Security experts have been touting the benefits of PGP encryption for the last two decades, and NSA whistleblower Edward Snowden himself advocates using it, having taught journalist Glenn Greenwald to use it in early 2013 when he first contacted him about leaking classified documents.

However, despite its many benefits, PGP is still really hard to implement – Snowden had to create a 12-minute-long instructional video for Greenwald – even with handy browser extensions, like the one listed in our How to encrypt your emails using PGP guide, and Valsorda says we shouldn't even bother with public long-term keys anymore.

"I have the arrogance of saying that I understand PGP. In 2013 I was dissecting the packet format to brute force short IDs. I devised complex silly systems to make device subkeys tie to both my personal and company master keys. I filed usability and security issues in GnuPG and its various distributions. All in all, I should be the perfect user for PGP: competent, enthusiast, embedded in a similar community. But it just didn't work," Valsorda writes in a blog post.

His blog post was published on 6 December, but it is quite timely given Yahoo has just admitted that in 2013, one billion Yahoo Mail accounts were hacked. The data breach is the largest to date and exposed names, email addresses, telephone numbers, dates of birth and hashed passwords.

He argues that the biggest problems with PGP are that no one else is using it to encrypt their emails, but even more importantly, he realised that as time went on, he began to trust the security of his long-term keys less and less.

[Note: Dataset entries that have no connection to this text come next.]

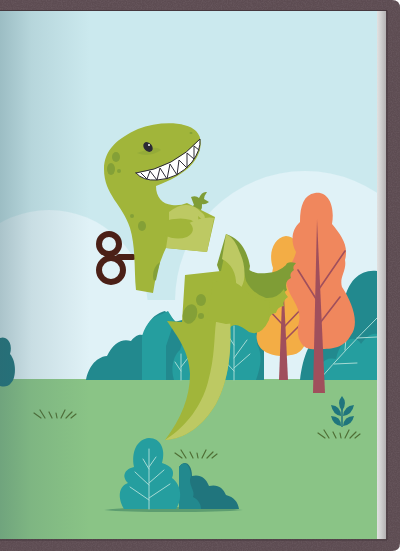
<!DOCTYPE html>
<html lang="en">
<head>
<meta charset="utf-8">
<title>Wind-up dinosaur book page</title>
<style>
:root {
  --cover: #5d4c52; --cover-dark: #46383e; --paper-edge: #d2d2d2;
  --sky: #cbe9ee; --hill: #e0f2f7; --grass: #8ac486; --grass-line: #4f6f35;
  --teal: #259e9f; --teal-mid: #22898e; --teal-dark: #20757d; --vein: #a5dad4;
  --orange: #f0875d; --yellow: #f3ad45; --trunk: #a04f5c;
  --skin: #a1b53a; --skin-dark: #84a037; --skin-shade: #7f9d36; --belly: #bdc963;
  --ink: #2c2a35; --key: #4b2017; --white: #fff;
}
html, body { margin: 0; background: var(--white); overflow: hidden; }
svg { display: block; width: 400px; height: 551px; }
.cover { fill: var(--cover); }
.sky { fill: var(--sky); }
.hill { fill: var(--hill); }
.grass { fill: var(--grass); }
.teal { fill: var(--teal); }
.teal-mid { fill: var(--teal-mid); }
.teal-dark { fill: var(--teal-dark); }
.orange { fill: var(--orange); }
.yellow { fill: var(--yellow); }
.trunk { fill: var(--trunk); }
.skin { fill: var(--skin); }
.skin-dark { fill: var(--skin-dark); }
.skin-shade { fill: var(--skin-shade); }
.belly { fill: var(--belly); }
.ink { fill: var(--ink); }
.white { fill: var(--white); }
.vein, .branch, .blades, .teeth, .key { fill: none; stroke-linecap: round; stroke-linejoin: round; }
.vein { stroke: var(--vein); stroke-width: 1; }
.branch { stroke: var(--trunk); stroke-width: 1.6; }
.blades { stroke: var(--grass-line); stroke-width: 1.2; }
.teeth { stroke: var(--ink); stroke-width: 1; }
.key { stroke: var(--key); stroke-width: 6; }
</style>
</head>
<body>
<svg viewBox="0 0 400 551" role="img" aria-label="Book page with a wind-up dinosaur split into two pieces in a meadow">
  <defs>
    <clipPath id="page-area"><rect y="11" width="377" height="528"/></clipPath>
    <clipPath id="cover-area"><path d="M0 0H392Q400 0 400 8V543Q400 551 392 551H0Z"/></clipPath>
    <linearGradient id="gutter">
      <stop offset="0" stop-color="#38606a" stop-opacity=".32"/>
      <stop offset=".35" stop-color="#38606a" stop-opacity=".14"/>
      <stop offset="1" stop-color="#38606a" stop-opacity="0"/>
    </linearGradient>
    <linearGradient id="page-block">
      <stop offset="0" stop-color="#e6e6e6"/>
      <stop offset=".5" stop-color="#cfcfcf"/>
      <stop offset="1" stop-color="#b4b2b3"/>
    </linearGradient>
    <filter id="cloth" x="0" y="0" width="100%" height="100%">
      <feTurbulence type="fractalNoise" baseFrequency=".8" numOctaves="2" seed="4"/>
      <feColorMatrix values="0 0 0 0 .2  0 0 0 0 .15  0 0 0 0 .17  1.4 0 0 0 -.5"/>
    </filter>
    <g id="grass-tuft" class="blades">
      <path d="M0 9l-7-5M4 9l-5-8M11 9l-3-6M16 9l-1-5M20 9l4-8M25 9l6-6M30 9l5-4"/>
    </g>
  </defs>

  <g id="book-cover" clip-path="url(#cover-area)">
    <rect class="cover" width="400" height="551"/>
    <rect width="400" height="551" filter="url(#cloth)" opacity=".5"/>
    <path d="M0 10.500H387V540H0" fill="none" stroke="var(--cover-dark)"/>
  </g>
  <rect id="page-edges" x="376" y="11" width="10" height="528" fill="url(#page-block)"/>

  <g id="page" clip-path="url(#page-area)">
    <rect class="sky" y="11" width="377" height="369"/>
    <g id="hills" class="hill">
      <circle cx="305" cy="301" r="130"/>
      <circle cx="49" cy="309" r="99"/>
      <rect y="300" width="377" height="80"/>
    </g>
    <rect class="grass" y="379" width="377" height="160"/>

    <g id="right-bushes">
      <path class="teal-mid" d="M300 380C303 354 312 334 324 337C328 312 335 300 344 302C348 280 361 269 377 271V380Z"/>
      <path class="teal" d="M315 380C318 364 325 356 336 359C340 338 356 334 361 344C366 337 371 333 377 334V380Z"/>
      <path class="vein" d="M320 379Q345 350 377 318M345 350L347 326M357 338L377 337M334 364L357 363"/>
    </g>

    <g id="middle-bushes">
      <path class="teal-mid" d="M86 380C88 369 95 357 107 356C113 343 122 338 131 341C137 334 141 334 145 336C147 320 155 314 165 311L176 322L190 340V380Z"/>
      <path class="teal" d="M142 380V336C147 321 154 316 162 314L168 311L175 322V380Z"/>
      <path class="teal-mid" d="M166 380V346L174 322L240 306L264 338V380Z"/>
      <path class="teal" d="M174 380C170 367 174 355 180 350L190 320L234 310C247 316 258 329 257 344C264 357 259 371 256 380Z"/>
      <path class="vein" d="M181 380V354M181 371L175 362M181 367L188 358M234 380V326M234 371L220 356M234 358L247 340M234 368L250 354M234 345L225 331"/>
    </g>
    <path id="left-bush" class="teal-dark" d="M0 338C8 335 13 345 10 354C17 362 16 379 11 383C8 387 4 387 0 386Z"/>

    <g id="yellow-tree">
      <path class="yellow" d="M286 236C298 236 301 252 299 270C307 284 309 300 304 315C313 332 306 354 291 355C278 358 259 354 257 340C254 328 266 319 269 307C264 292 271 282 273 268C268 254 273 238 286 236Z"/>
      <path class="trunk" d="M283 275L288 380H279Z"/>
      <path class="branch" d="M284 327L304 306M283 325L268 309M284 341L300 325"/>
    </g>
    <g id="orange-tree">
      <path class="orange" d="M315 193C329 191 335 207 332 224C341 235 349 245 345 260C347 271 339 277 342 287C352 302 360 323 351 335C343 350 329 349 315 349C301 351 295 336 299 322C302 308 291 300 287 286C284 271 294 262 296 252C290 241 292 229 300 222C300 205 304 195 315 193Z"/>
      <path class="trunk" d="M317 219L325 393H313Z"/>
      <path class="branch" d="M319 289L345 251M318 302L298 270M320 323L340 297"/>
    </g>

    <g id="sprig">
      <path d="M342 427V405" fill="none" stroke="var(--teal-dark)" stroke-width="1.5"/>
      <path class="teal-dark" d="M342 396Q348 403 342 411Q336 403 342 396ZM341 416Q333 415 331 405Q341 406 341 416ZM343 416Q344 406 354 405Q352 415 343 416ZM341 426Q333 425 331 416Q341 416 341 426ZM343 426Q344 416 354 416Q352 425 343 426Z"/>
    </g>
    <use href="#grass-tuft" x="325" y="429"/>
    <use href="#grass-tuft" x="41" y="409"/>
    <use href="#grass-tuft" x="182" y="449"/>

    <g id="front-bushes">
      <path fill="#5d9d70" d="M104 510Q125 507 172 507T243 510Q220 512 172 512T104 510Z"/>
      <path class="teal-dark" d="M179 509V467C184 459 192 463 192 476C200 474 206 478 209 486C218 484 223 488 226 495C234 497 238 502 239 509Z"/>
      <path class="teal-mid" d="M179 509V467C184 460 190 464 191 476C187 484 196 491 193 497C199 500 201 505 201 509Z"/>
      <path class="teal" d="M124 509C117 497 119 486 128 483C121 476 125 469 134 467C131 452 137 439 149 438C161 438 166 450 162 463C172 466 175 471 172 478C181 484 183 499 176 509Z"/>
      <path class="vein" d="M149 509V449M149 469L143 459M149 467L156 457M149 485L135 472M149 483L164 470M149 500L130 487M149 498L170 484"/>
    </g>

    <g id="dinosaur-tail-half">
      <path class="skin-shade" d="M244 266Q253 275 267 273Q279 272 286 265Q287 261 296 263Q292 267 294 270Q289 273 291 278Q284 281 287 290Q277 300 263 300L242 292Z"/>
      <path class="skin-shade" d="M226 234Q245 240 250 266L246 291L230 300L217 265Z"/>
      <path class="skin" d="M185 275L221 271L226 248C238 252 243 266 246 281Q253 294 266 298Q277 299 284 289Q285 294 288 297Q282 301 284 306Q277 307 276 313Q270 313 269 320Q261 337 249 332C241 326 234 322 230 328C231 354 228 382 216 404C203 426 185 439 165 440C181 419 190 397 190 374C189 351 177 336 167 321L182 322Z"/>
      <path class="belly" d="M226 234Q235 238 240 253Q246 266 244 280Q242 290 236 291Q238 267 222 259Z"/>
      <path class="belly" d="M230 318C232 350 229 380 216 404C203 426 185 439 165 440C187 426 202 405 208 382C215 357 214 337 216 322Z"/>
      <path class="skin" d="M213 282Q233 277 244 289Q258 302 270 300L268 320Q260 338 247 330Q238 322 226 324L207 320Z"/>
      <g class="skin-dark">
        <ellipse cx="201" cy="300" rx="5" ry="6"/>
        <ellipse cx="190" cy="314" rx="7" ry="10" transform="rotate(18 190 314)"/>
        <circle cx="201" cy="316" r="3"/>
      </g>
    </g>

    <g id="wind-up-key" class="key">
      <circle cx="109" cy="244" r="10"/>
      <circle cx="111" cy="270" r="12"/>
      <path d="M119 257H133"/>
    </g>

    <g id="dinosaur-head-half">
      <path class="skin-shade" d="M180 207Q188 211 194 205L191 197Q196 195 199 198Q202 191 207 192Q204 196 204 199L209 202Q205 205 202 204Q203 212 194 216L181 219Z"/>
      <path class="skin" d="M104 169C104 150 118 138 138 129C158 121 186 121 196 131C204 139 201 153 193 163C184 174 169 181 156 186C156 197 162 204 172 205Q180 206 187 203L215 217L207 252L166 248Q157 266 153 293L136 290C134 272 136 248 130 228C123 205 104 195 104 169Z"/>
      <path class="belly" d="M169 212Q179 204 187 205Q196 206 201 212Q207 216 204 221L198 216L199 225L191 220Q181 217 169 220Z"/>
      <path class="belly" d="M187 224Q204 216 214 218L207 252L166 248L168 235Q179 240 187 224Z"/>
      <path class="skin" d="M164 221Q184 216 190 223Q197 231 187 237Q176 241 164 235Z"/>
      <path class="skin-dark" d="M160 262Q153 267 153 276Q153 282 156 280Z"/>
      <g class="skin-dark">
        <ellipse cx="116" cy="157" rx="4" ry="5"/>
        <ellipse cx="111" cy="169" rx="4" ry="6"/>
        <circle cx="119" cy="171" r="2"/>
        <ellipse cx="142" cy="226" rx="4" ry="5"/>
        <circle cx="132" cy="216" r="2"/>
        <path d="M137 153Q149 158 161 150Q157 146 149 149Z" opacity=".45"/>
      </g>
      <path class="white" d="M136 173Q174 168 200 139Q201 150 192 162Q178 179 157 180Q143 181 136 173Z"/>
      <path class="teeth" d="M136 173Q174 168 200 139Q201 150 192 162Q178 179 157 180Q143 181 136 173ZM141 173L147 179L150 171L157 180L160 168L167 179L170 164L177 175L179 160L187 168L187 153L194 159L194 146L199 150"/>
      <ellipse class="ink" cx="148" cy="147" rx="4" ry="5.500" transform="rotate(-42 148 147)"/>
      <circle class="white" cx="149" cy="145" r="1"/>
      <ellipse class="skin-dark" cx="191" cy="133" rx="1.500" ry="1"/>
    </g>

    <rect id="gutter-shade" y="11" width="90" height="528" fill="url(#gutter)"/>
  </g>
</svg>
</body>
</html>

"The more time passed, the more I would feel uneasy about any specific key. Yubikeys would get exposed to hotel rooms. Offline keys would sit in a far away drawer or safe. Vulnerabilities would be announced. USB devices would get plugged in. A long-term key is as secure as the minimum common denominator of your security practices over its lifetime. It's the weak link," he writes.

"Worse, long-term key patterns, like collecting signatures and printing fingerprints on business cards, discourage practices that would otherwise be obvious hygiene: rotating keys often, having different keys for different devices, compartmentalisation. Such practices actually encourage expanding the attack surface by making backups of the key."

Instead, Valsorda says he's just going to switch to WhatsApp or Signal if he wants to make sure that communications go through a secure channel, because these apps offer "vastly better endpoint security on iOS, ephemerality, and smoother key rotation".

"If you need to securely contact me, your best bet is to DM me [on Twitter] asking for my Signal number. If needed we can decide an appropriate way to compare fingerprints. If we meet in person and need to set up a secure channel, we will just exchange a secret passphrase to use with what's most appropriate: OTR, Pond, Ricochet," Valsorda explains.

"If it turns out we really need PGP, we will set up some ad-hoc keys, more à la Operational PGP. Same for any signed releases or canaries I might maintain in the future. To exchange files, we will negotiate Magic Wormhole, OnionShare, or ad-hoc PGP keys over the secure channel we already have. The point is not to avoid the gpg tool, but the PGP key management model."

Valsorda is not the only one to think this way - the New York Times is now asking for readers who want to share tips to contact it primarily on WhatsApp, Signal and an open source, Tor-powered encrypted whistleblower submission system called SecureDrop.